On this day in 1914 Gavrilo Princip assassinated the heir to the Austro-Hungarian throne, Archduke Franz Ferdinand, and his wife, Sophie, on the streets of Sarajevo. Princip and his co-conspirators were recruited and organized by the “Black Hand,” an organization headed by the Chief of Serbian Military Intelligence.
Gavrilo Princip during his imprisonment. Too young to receive the death sentence in Austria, he was instead sentenced to 25 years. He died of tuberculosis in 1918.
The Austro-Hungarian empire responded with an ultimatum to the government of the Kingdom of Serbia. The demands made in this ultimatum were impossible for the government of Serbia to meet (likely by design), and so after a month of desperate diplomatic wrangling and confusion between the great powers, the Empire declared war on July 28. Russia, as protector of the Slavic people and unwilling to see the Empire expand its power in what was viewed as Russia’s sphere of influence, began to mobilize.
A day later, Germany began to mobilize in support of their Austrian allies and in anticipation of the intervention of Russia’s ally, France. Germany invaded Belgium on August 2 as part of their planned outflanking of the French, and two days later Great Britain declared war on Germany in response to their violation of Belgian neutrality. The Great War had begun.
It is darkly amusing in hindsight that Franz Ferdinand was unpopular with the government of his uncle, Emperor Franz Joseph I, partly on the grounds that he favored a more cautious approach to the Empire’s relations with Serbia.
Archduke Franz Ferdinand, heir presumptive to the throne of the Austro-Hungarian Empire.
- Sophie, Dutchess of Hohenburg and wife of Franz Ferdinand.
My fiancée and I have been working for some time on a novel set in the Warhammer 40K universe, specifically about an Imperial inquisitor named Alexandra North. Last night I had a sketchbook handy and decided to freehand a drawing of her ship, a Firestorm-class frigate named Anatolia after the birthplace of the Emperor.
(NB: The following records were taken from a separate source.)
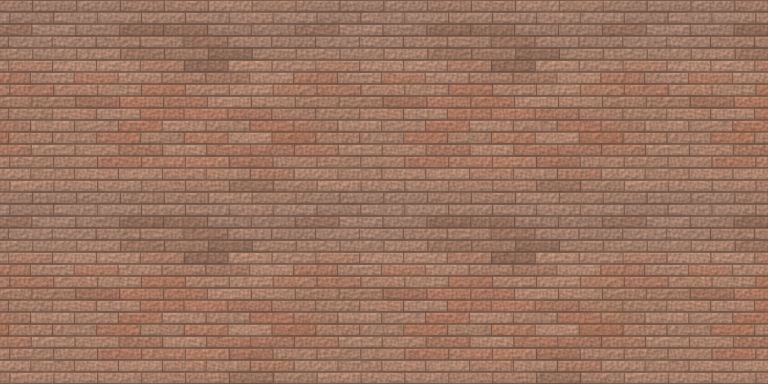
Reproduce this texture procedurally as a WebGL 2 fragment shader.

```glsl
#version 300 es
precision highp float;
// A weathered wall of rough tan bricks in running bond with thin dark joints.
uniform vec2 u_resolution;
out vec4 outColor;

const vec2 BRICKS = vec2(17.5, 32.0);   // bricks across, courses down
const vec2 TILE = vec2(7.0, 16.0);      // bricks before the wear repeats
const vec2 GRAIN_CELLS = vec2(84.0, 56.0);
const float BRICK_ASPECT = 3.657;       // brick width over course height
const float FIRST_JOINT = 0.72;         // in brick widths
const float JOINT_JITTER = 0.06;
const float BED_HALF = 0.055;           // half widths, in course heights
const float HEAD_HALF = 0.045;
const float GRAIN_RELIEF = 0.20;
const float TAU = 6.2831853;

const vec3 TAN = vec3(0.655, 0.503, 0.418);
const vec3 RED = vec3(0.650, 0.455, 0.365);
const vec3 GREY = vec3(0.590, 0.468, 0.408);
const vec3 BROWN = vec3(0.535, 0.395, 0.325);
const vec3 MORTAR = vec3(0.375, 0.275, 0.230);

vec2 hash2(vec2 p) {
  vec2 q = vec2(dot(p, vec2(127.1, 311.7)), dot(p, vec2(269.5, 183.3)));
  return fract(sin(q) * 43758.545);
}

// Distance to the nearest scattered point, wrapping at the tile edge.
float cellular(vec2 p) {
  vec2 cell = floor(p);
  vec2 local = p - cell;
  float nearest = 2.0;
  for (int y = -1; y <= 1; y++) {
    for (int x = -1; x <= 1; x++) {
      vec2 offset = vec2(x, y);
      vec2 point = offset + hash2(mod(cell + offset, GRAIN_CELLS));
      nearest = min(nearest, length(point - local));
    }
  }
  return nearest;
}

// Broad stains from layered sines, periodic over one tile.
float stain(vec2 t) {
  t *= TAU;
  return 0.5 * sin(t.x + 2.0 * sin(t.y)) + 0.3 * sin(2.0 * t.x - t.y + 1.3)
       + 0.2 * sin(3.0 * t.x + 4.0 * t.y + 0.6);
}

vec3 brickColor(vec2 id, vec2 t) {
  vec2 tone = hash2(id + 3.7);
  float patchy = stain(t);
  float upper = cos(TAU * (t.y - 0.13));   // greyer courses high in each tile
  vec3 color = mix(TAN, RED, smoothstep(0.35, 1.1, tone.x - 0.3 * upper + 0.15 * patchy));
  color = mix(color, GREY, 0.75 * smoothstep(0.2, 1.2, upper + 0.35 * patchy));
  color = mix(color, BROWN, 0.65 * smoothstep(0.78, 1.0, tone.y + 0.08 * upper));
  return color * (0.97 + 0.06 * hash2(id + 9.1).x + 0.025 * patchy);
}

void main() {
  vec2 uv = gl_FragCoord.xy / u_resolution;
  vec2 wall = vec2(uv.x, 1.0 - uv.y) * BRICKS;
  float pixel = BRICKS.y / u_resolution.y;

  // Running bond: every other course moves half a brick.
  float course = floor(wall.y);
  float wrappedCourse = mod(course, TILE.y);
  float shift = 0.5 * mod(course, 2.0) - FIRST_JOINT;
  shift += JOINT_JITTER * (hash2(vec2(wrappedCourse, 41.0)).x - 0.5);
  vec2 brick = vec2(wall.x + shift, wall.y);
  vec2 id = mod(floor(brick), TILE);
  vec2 local = fract(brick);
  vec2 tile = vec2(wall.x - FIRST_JOINT, wall.y) / TILE;

  // Rough face, lit from the upper left.
  vec2 grainPos = tile * GRAIN_CELLS;
  vec2 lightStep = vec2(0.28, 0.34);
  float relief = cellular(grainPos - lightStep) - cellular(grainPos + lightStep);
  float pit = cellular(grainPos * vec2(0.5) + 7.0) - 0.45;
  vec3 color = brickColor(id, tile);
  color *= 1.0 - GRAIN_RELIEF * relief - 0.08 * pit;

  // Bevel: bright upper lip, shaded lower edge.
  float lip = smoothstep(0.04, 0.14, local.y) * (1.0 - smoothstep(0.14, 0.36, local.y));
  float shade = smoothstep(0.66, 0.96, local.y);
  color *= 1.0 + 0.055 * lip - 0.10 * shade;

  // Joints with uneven edges and strength.
  float bed = min(local.y, 1.0 - local.y) + 0.025 * relief;
  float head = min(local.x, 1.0 - local.x) * BRICK_ASPECT + 0.025 * relief;
  float soft = 0.75 * pixel;
  float bedLine = 1.0 - smoothstep(BED_HALF - soft, BED_HALF + soft, bed);
  float headLine = 1.0 - smoothstep(HEAD_HALF - soft, HEAD_HALF + soft, head);
  float wear = 0.82 + 0.18 * stain(tile * vec2(2.0, 3.0));
  float joint = max(bedLine, 0.85 * headLine) * wear;
  color = mix(color, MORTAR, clamp(joint, 0.0, 1.0));

  outColor = vec4(color, 1.0);
}
```
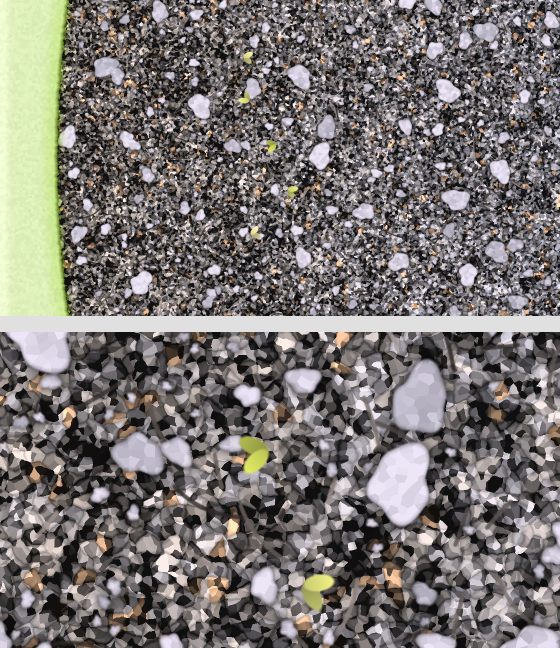
Top: the whole. Bottom: its middle third, enlarged.
Reproduce this texture procedurally as a Shadertoy shader.

```glsl
// Potting soil seen from above: cellular crumbs and grit, pale pebbles,
// thin fibres and a few seedlings, beside the light green rim of a planter.
// Lengths are in canvas heights; four samples per pixel smooth the edges.

const vec3 PEBBLE_LIGHT = vec3(0.93, 0.90, 0.97);
const vec3 PEBBLE_GREY = vec3(0.64, 0.63, 0.69);
const vec3 RIM_PALE = vec3(0.87, 0.94, 0.73);
const vec3 RIM_GLARE = vec3(0.95, 0.99, 0.83);
const vec3 RIM_LIME = vec3(0.77, 0.90, 0.50);
const vec3 MOSS = vec3(0.38, 0.50, 0.14);

vec2 hash2(vec2 p) {
    vec3 q = fract(p.xyx * vec3(0.1031, 0.1030, 0.0973));
    q += dot(q, q.yzx + 33.33);
    return fract((q.xx + q.yz) * q.zy);
}

vec2 rotate(vec2 p, float angle) {
    float c = cos(angle), s = sin(angle);
    return vec2(c * p.x + s * p.y, c * p.y - s * p.x);
}

// Layered sines, about -1 to 1
float waves(vec2 p) {
    float sum = 0.0, gain = 0.55;
    for (int i = 0; i < 4; i++) {
        sum += gain * sin(p.x + 1.7 * sin(p.y)) * cos(p.y + 0.8 * sin(p.x));
        p = rotate(p, 1.1) * 1.9 + 3.7;
        gain *= 0.6;
    }
    return sum;
}

// Cellular noise: nearest and second distance, then two random values
vec4 cells(vec2 p) {
    vec2 base = floor(p);
    vec4 found = vec4(9.0);
    for (int y = -1; y <= 1; y++)
    for (int x = -1; x <= 1; x++) {
        vec2 id = base + vec2(x, y);
        float d = length(id + hash2(id + 50.0) - p);
        if (d < found.x) found = vec4(d, found.x, hash2(id + 191.0));
        else found.y = min(found.y, d);
    }
    return found;
}

// Scattered lumpy ovals: signed distance and two random values
vec3 pebbles(vec2 p, float scale, float share, float small, float large) {
    vec2 base = floor(p * scale);
    vec3 nearest = vec3(1.0, 0.0, 0.0);
    for (int y = -1; y <= 1; y++)
    for (int x = -1; x <= 1; x++) {
        vec2 id = base + vec2(x, y) + 300.0;
        vec2 look = hash2(id + 17.0), kind = hash2(id + 83.0);
        if (kind.x > share) continue;
        vec2 q = rotate(p - (id - 300.0 + hash2(id)) / scale, 6.28 * look.x);
        float a = atan(q.y, q.x);
        float lumps = 1.0 + 0.11 * sin(3.0 * a + 9.0 * look.y) + 0.07 * sin(5.0 * a + 20.0 * kind.y);
        float d = length(q * vec2(0.9, 1.25)) - mix(small, large, look.y * look.y) * lumps;
        if (d < nearest.x) nearest = vec3(d, kind.y, look.x);
    }
    return nearest;
}

// Curved hair-thin strokes: distance and a random value
vec2 fibres(vec2 p, float scale) {
    vec2 base = floor(p * scale);
    vec2 nearest = vec2(1.0, 0.0);
    for (int y = -1; y <= 1; y++)
    for (int x = -1; x <= 1; x++) {
        vec2 id = base + vec2(x, y) + 700.0;
        vec2 look = hash2(id + 29.0);
        vec2 q = rotate(p - (id - 700.0 + hash2(id)) / scale, 6.28 * look.x);
        q.y += (look.y - 0.5) * 14.0 * q.x * q.x;
        float d = length(vec2(max(abs(q.x) - 0.045 * look.y, 0.0), q.y));
        if (d < nearest.x) nearest = vec2(d, fract(look.x * 7.0));
    }
    return nearest;
}

vec3 soil(vec2 p) {
    vec2 bent = p + 0.005 * vec2(waves(p * 45.0), waves(p.yx * 45.0 + 8.0));
    vec4 lump = cells(bent * 20.0), crumb = cells(bent * 58.0), grit = cells(bent * 125.0 + 7.0);
    float gap = 1.0 - smoothstep(0.0, 0.3, crumb.y - crumb.x);
    float tone = 0.43 + 0.22 * (lump.z - 0.5) + 0.40 * (crumb.z - 0.5) + 0.72 * (grit.z - 0.5);
    tone += 0.07 * waves(p * 5.0) + 0.05 * (p.x - 1.0) - 0.17 * gap;
    tone += 0.30 * smoothstep(0.92, 0.95, grit.w);
    float warmth = 0.6 * crumb.w + 0.5 - 0.35 * p.x;
    vec3 tint = mix(vec3(0.98, 0.97, 1.05), vec3(1.08, 0.99, 0.92), clamp(warmth, 0.0, 1.0));
    tint = mix(tint, vec3(1.25, 1.0, 0.80), step(0.93, crumb.w));
    return clamp(tone, 0.06, 0.95) * tint;
}

vec3 addPebbles(vec3 col, vec2 p, vec3 stone) {
    float mottle = cells(p * 95.0 + 31.0).z;
    float light = 0.35 + 0.7 * stone.y + 0.6 * (mottle - 0.5);
    vec3 face = mix(PEBBLE_GREY, PEBBLE_LIGHT, clamp(light, 0.0, 1.0));
    face *= 1.0 - 0.2 * smoothstep(-0.006, 0.0, stone.x);
    col *= 1.0 - 0.45 * exp(-max(stone.x, 0.0) / 0.006);
    return mix(col, face, smoothstep(0.002, -0.002, stone.x));
}

// Two small leaves spread from one stem
vec3 addSeedling(vec3 col, vec2 p, vec2 seed) {
    vec3 leaf = mix(vec3(0.72, 0.80, 0.18), vec3(0.93, 0.89, 0.66), seed.y);
    for (int side = -1; side <= 1; side += 2) {
        vec2 q = rotate(p, 6.28 * seed.x + 0.6 * float(side)) - vec2(0.014, 0.0);
        float d = length(q * vec2(0.8, 1.5)) - 0.013;
        vec3 shade = leaf * (0.9 + 0.12 * float(side) + 6.0 * q.x);
        col = mix(col, shade, smoothstep(0.002, -0.002, d));
    }
    return col;
}

vec3 addRim(vec3 col, vec2 p) {
    float edge = 0.182 + 0.14 * (p.y - 0.5) * (p.y - 0.5) + 0.004 * waves(p.yy * 70.0);
    float d = p.x - edge;
    vec3 rim = mix(RIM_GLARE, RIM_PALE, smoothstep(0.01, 0.04, p.x));
    rim = mix(rim, RIM_LIME, 0.7 * smoothstep(-0.07, -0.01, d));
    rim += 0.05 * (cells(p * 110.0).z - 0.5);
    rim = mix(rim, MOSS, smoothstep(-0.014, 0.002, d));
    col = mix(col, col * MOSS * 1.8, exp(-max(d, 0.0) / 0.010));
    return mix(col, rim, smoothstep(0.002, -0.002, d));
}

vec3 scene(vec2 p) {
    vec3 col = soil(p);
    vec2 fibre = fibres(p, 11.0);
    vec3 strand = mix(vec3(0.16, 0.14, 0.13), vec3(0.66, 0.60, 0.58), fibre.y);
    col = mix(col, strand, 0.8 * smoothstep(0.0035, 0.001, fibre.x));
    col = addPebbles(col, p, pebbles(p + 5.0, 24.0, 0.28, 0.005, 0.013));
    col = addPebbles(col, p, pebbles(p, 9.0, 0.62, 0.014, 0.040));
    for (int i = 0; i < 5; i++) {
        vec2 seed = hash2(vec2(i, 41.0));
        vec2 spot = vec2(0.77 + 0.18 * seed.x, 0.26 + 0.14 * float(i));
        col = addSeedling(col, p - spot, hash2(seed * 90.0));
    }
    return addRim(col, p);
}

void mainImage(out vec4 fragColor, in vec2 fragCoord) {
    vec3 sum = vec3(0.0);
    for (int i = 0; i < 4; i++) {
        vec2 shift = vec2(i % 2, i / 2) * 0.5 - 0.25;
        sum += scene((fragCoord + shift) / iResolution.y);
    }
    fragColor = vec4(clamp(sum / 4.0, 0.0, 1.0), 1.0);
}
```
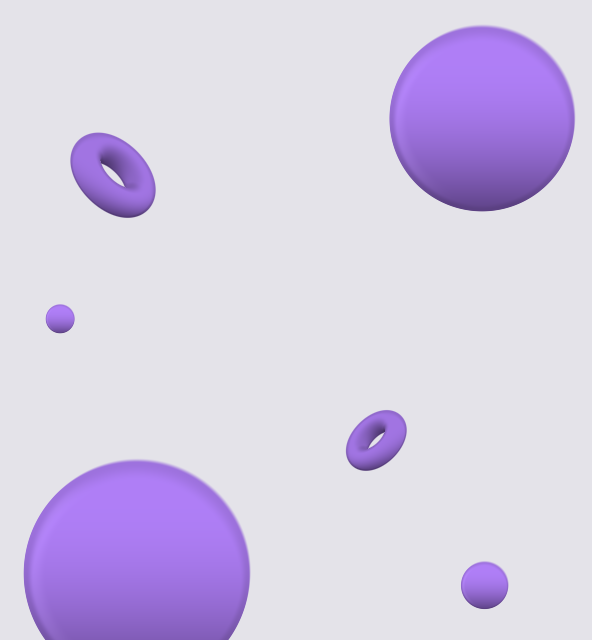
Reproduce this background procedurally as a WebGL 1 fragment shader.

```glsl
precision highp float;
// Glossy violet balls and two tilted rings floating on a pale grey backdrop.
// Balls are shaded discs with a sphere normal; rings are torus distance
// fields marched along parallel rays. Both share one soft light ramp.

#define BACKDROP vec3(0.893, 0.889, 0.913)
#define LIT vec3(0.685, 0.495, 0.965)
#define SHADE vec3(0.395, 0.280, 0.565)
#define RIM_DARKEN 0.10
#define RING_DIM 0.92
#define TILT_COS 0.55
#define TILT_SIN 0.835
#define TUBE_RATIO 0.427
#define SHARP 0.0018
#define BLUR 0.0080

uniform vec2 u_resolution;

// Light from above, fading quadratically into shade toward the underside
vec3 shade(vec3 n) {
    float k = clamp((0.65 - n.y) / 1.57, 0.0, 1.0);
    vec3 color = mix(SHADE, LIT, 1.0 - k * k);
    float edge = length(n.xy);
    float rimStart = mix(0.92, 0.82, smoothstep(-0.2, 0.8, n.y));
    float rim = smoothstep(rimStart, 0.98, edge);
    return color * (1.0 - RIM_DARKEN * rim);
}

// Ball with a softer edge toward the upper right
vec3 drawBall(vec3 under, vec2 p, vec2 center, float radius) {
    vec2 q = (p - center) / radius;
    float edge = length(q);
    vec2 dir = q / max(edge, 0.001);
    vec3 n = vec3(dir * min(edge, 1.0), sqrt(max(1.0 - edge * edge, 0.0)));
    vec3 color = shade(n);

    // faint reflected crescent along the left side
    float crescent = smoothstep(0.80, 0.91, edge) * (1.0 - smoothstep(0.91, 0.97, edge));
    color += 0.035 * crescent * smoothstep(0.3, 0.9, -dir.x);

    float facing = smoothstep(0.2, 1.0, dot(dir, vec2(0.5, 0.866)));
    float soft = mix(SHARP, min(BLUR, 0.12 * radius), facing);
    float cover = 1.0 - smoothstep(-0.5 * soft, 0.5 * soft, (edge - 1.0) * radius);
    return mix(under, color, cover);
}

// Screen-aligned point to the tilted frame of a ring
vec3 toRing(vec3 v) {
    return vec3(v.x, v.y * TILT_COS - v.z * TILT_SIN, v.y * TILT_SIN + v.z * TILT_COS);
}

// Ring with its long axis turned by angle; the nearest ray point sets the edge
vec3 drawRing(vec3 under, vec2 p, vec2 center, float radius, float angle) {
    float tube = radius * TUBE_RATIO;
    float reach = radius + tube;
    vec2 q = p - center;
    if (length(q) > reach * 1.1) return under;

    float c = cos(angle), s = sin(angle);
    q = vec2(c * q.x + s * q.y, c * q.y - s * q.x);
    float z = reach, nearest = 1.0;
    vec3 hit = vec3(0.0);
    for (int i = 0; i < 56; i++) {
        vec3 u = toRing(vec3(q, z));
        float d = length(vec2(length(u.xy) - radius, u.z)) - tube;
        if (d < nearest) {
            nearest = d;
            hit = u;
        }
        if (d < 0.00005 || z < -reach) break;
        z -= d;
    }

    // normal around the tube, turned back to the screen
    vec2 outward = normalize(hit.xy + vec2(0.00001));
    vec3 m = normalize(hit - vec3(outward * radius, 0.0));
    vec3 n = vec3(m.x, m.y * TILT_COS + m.z * TILT_SIN, m.z * TILT_COS - m.y * TILT_SIN);
    n.xy = vec2(c * n.x - s * n.y, s * n.x + c * n.y);

    float inner = smoothstep(0.2, 1.0, -dot(m.xy, outward));
    vec3 color = shade(n) * RING_DIM * (1.0 - 0.13 * inner);
    float cover = 1.0 - smoothstep(0.0, SHARP * 1.3, nearest);
    return mix(under, color, cover);
}

void main() {
    vec2 p = gl_FragCoord.xy / u_resolution.y;
    vec3 color = BACKDROP;

    // large balls
    color = drawBall(color, p, vec2(0.7533, 0.8145), 0.1448);
    color = drawBall(color, p, vec2(0.2138, 0.1040), 0.1768);

    // small balls
    color = drawBall(color, p, vec2(0.0940, 0.5018), 0.0226);
    color = drawBall(color, p, vec2(0.7572, 0.0853), 0.0370);

    // rings
    color = drawRing(color, p, vec2(0.1766, 0.7262), 0.0530, -0.785);
    color = drawRing(color, p, vec2(0.5880, 0.3118), 0.0375, 0.785);

    gl_FragColor = vec4(color, 1.0);
}
```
Click for full size
The Anatolia is broadly similar to the standard Firestorm frigates serving in the navy: loaded mass of 64.4 megatons, maximum acceleration of 0.2 g, mass ratio of 1.55, delta-V of ~130 km/s. She differs in having a larger reactor and a much larger bow lance (soft X-ray laser), on par with those carried by battleships. The lance has a very low rate of fire, around one shot every 10 minutes, due to Anatolia’s limited capacity to eliminate the waste heat of the titanic weapon. It does, however, allow her to open an engagement with a shot capable of punching through the shields of opponents double her mass.
Despite some slight perspective distortions due to being a freehand drawing with minimal construction lines, I’m pretty happy. I haven’t sketched more than a quick landscape (usually for RPGs) in years. I’m also pleased with the fact that there is not a single piece of “greeble” on the entire ship. Everything from the big hexagonal phased-array radar panels to the anti-ordnance turrets to the statues of the Primarchs and Emperor has a purpose, functional or symbolic.
I’ll start this off by saying I really like Guillermo del Toro’s body of work, and that his characteristic blend of physical effects and CGI really shows in the quality visuals I’ve come to expect from his films. These two trailers for the upcoming Pacific Rim indicate that it will not be an exception to this rule.
This Army Pictorial Service training films does an excellent job of explaining the fundamental mechanical principles of small arms through the use of oversized physical models, not unlike the Hamilton Watch Company film I referenced in an earlier post.
The first half takes us through all the basic operations of a single-shot magazine-fed firearm like a bolt-action rifle.
While the second and third cover semi-automatic and fully-automatic actions.
Tip ‘o the helmet to Isegoria.
I’m particularly fond of this video, produced by the Hamilton Watch Company, that showcases the inner mechanisms of a mechanical watch. There’s something about the tangible way the model parts are assembled and operated that does a much better job than CGI of explaining how it works.
The analogies they use are very helpful for understanding the key principle of the system: controlling the flow of energy; and I also found the delicate, sand-grain sized components that make up the watch to be an amazing feat of engineering.